Answered by: Conrad Richter
Question from: Jane Kelley
Posted on: October 23, 2005
My potted peppermint plants are getting yellow leaves, some with black spots on them. My sage plant is doing this also. Do they need some fertilizer over the winter? We live in Minnesota.
Yellow leaves are a common symptom of malnutrition in plants. There are other common causes for yellow leaves also, such as overwatering and underwatering. Plants in pots, especially at the end of the summer season and into the fall season tend to be both rootbound and undernourished.
Whether or not your plants are in the garden or in pots, during this fall season, lower temperatures and light levels can also cause the leaves to yellow also, as the plants begin to withdraw resources back to the roots in preparation for the winter. If your pots are outside this is a likely cause. The black spots are consistent with an autumn-induced withdrawal of resources as opportunistic diseases often show up on weakened leaves. But these seasonally induced diseases are rarely fatal to the plant; the vigourous new leaves in spring usually are free of disease.

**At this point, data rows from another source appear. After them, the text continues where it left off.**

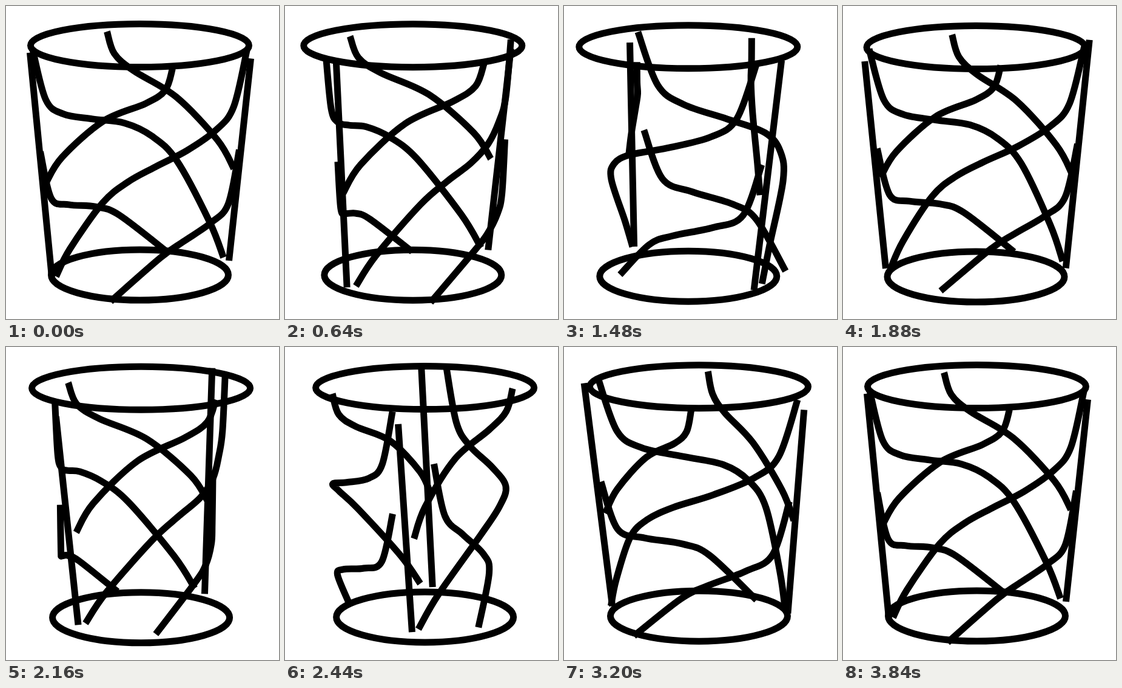
These frames come from a looping animation (450x515 px, 3880 ms). An HTML page with a canvas:

```html
<!DOCTYPE html>
<html lang="en">
<head>
<meta charset="utf-8">
<title>Rotating wire basket</title>
<style>
  html, body { margin: 0; width: 100%; height: 100%; overflow: hidden; background: #fff; }
  canvas { display: block; }
</style>
</head>
<body>
<canvas id="stage" width="450" height="515"></canvas>
<script>
const ctx = document.getElementById('stage').getContext('2d');
const LOOP = 3880, STEP = 40, TURN = 3840;
const TOP = 66, BOTTOM = 443.5;

// Key points: x, screen height on the axis, depth towards the viewer.
const shortStrand = [[-54, 69, -132], [-42, 105, -125], [-10, 130, -106], [60, 166, -70], [128, 231, -41], [155, 276, -31]];
const lowStrand = [[-164, 231, 42], [-146, 313, 17], [-117, 334, -24], [-72, 351, -75], [-34, 371, -98], [48, 438, -107]];
const longStrand = [[-177, 66, 25], [-155, 155, 0], [-126, 186, -33], [-78, 207, -88], [-25, 224, -130],
  [20, 247, -134], [61, 284, -116], [115, 372, -60], [138, 424, -33]];

// Every strand has a twin half a turn away, a little lower and nearer.
const withTwin = (path, nearer) => [path, path.map(([x, y, z]) => [-x, y + 6, nearer - z])];

const wires = [
  [[-181, 64, 70], [-145, 436, 38]],
  [[183, 90, -13], [147, 427, -25]],
  ...withTwin(shortStrand, 13),
  ...withTwin(lowStrand, 45),
  ...withTwin(longStrand, 24)
];

// The view looks down more steeply on lower parts.
const tilt = y => 0.197 + 0.086 * (y - TOP) / (BOTTOM - TOP);

function drawRing(cx, cy, rx, ry) {
  ctx.beginPath();
  ctx.ellipse(cx, cy, rx, ry, 0, 0, 2 * Math.PI);
  ctx.stroke();
}

// Smooth curve through all points (Catmull-Rom as Bezier segments).
function drawCurve(points) {
  const at = i => points[Math.max(0, Math.min(points.length - 1, i))];
  ctx.beginPath();
  ctx.moveTo(...points[0]);
  for (let i = 0; i < points.length - 1; i++) {
    const [a, b, c, d] = [at(i - 1), at(i), at(i + 1), at(i + 2)];
    ctx.bezierCurveTo(
      b[0] + (c[0] - a[0]) / 6, b[1] + (c[1] - a[1]) / 6,
      c[0] - (d[0] - b[0]) / 6, c[1] - (d[1] - b[1]) / 6,
      c[0], c[1]);
  }
  ctx.stroke();
}

function draw(time) {
  const t = Math.floor(time % LOOP / STEP) * STEP;
  const u = Math.min(1, t / TURN);
  const angle = 2 * Math.PI * u * u * (3 - 2 * u);
  const sin = Math.sin(angle), cos = Math.cos(angle);

  // The basket sits slightly off the turning axis, and its rings are not quite round.
  const cx = 220.5 - 13 * sin;
  const dy = 0.5 - 1.5 * cos;
  const ringX = cx - 6 * Math.sin(2 * angle) ** 2;
  const project = ([x, y, z]) => [
    cx + x * cos + z * sin,
    y + dy + tilt(y) * (z * cos - x * sin)
  ];

  ctx.fillStyle = '#fff';
  ctx.fillRect(0, 0, 450, 515);
  ctx.strokeStyle = '#000';
  ctx.lineWidth = 11;
  ctx.lineJoin = 'round';
  drawRing(ringX, TOP + dy, 180, 35.5);
  drawRing(ringX, BOTTOM + dy, 146, 41.5);
  for (const wire of wires) drawCurve(wire.map(project));
  requestAnimationFrame(draw);
}
requestAnimationFrame(draw);
</script>
</body>
</html>
```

If you are wintering your plants indoors you should repot the plants in larger pots if plants are rootbound. Supplement the light with artificial light supplied by a grow light set up on the window where the plants are growing: this way the plants get both natural light during the day plus artificial light in the early morning or evening. The lights should be on a timer so plants get a total of 16 hours of light. Remove the weak and diseased leaves.
If the plants are not rootbound then increase the light and apply a weak fertilizer solution (quarter to half strength) to give them a boost.
Watch for pest problems, especially on the undersides of the leaves. Look for spider mites and mealy bugs.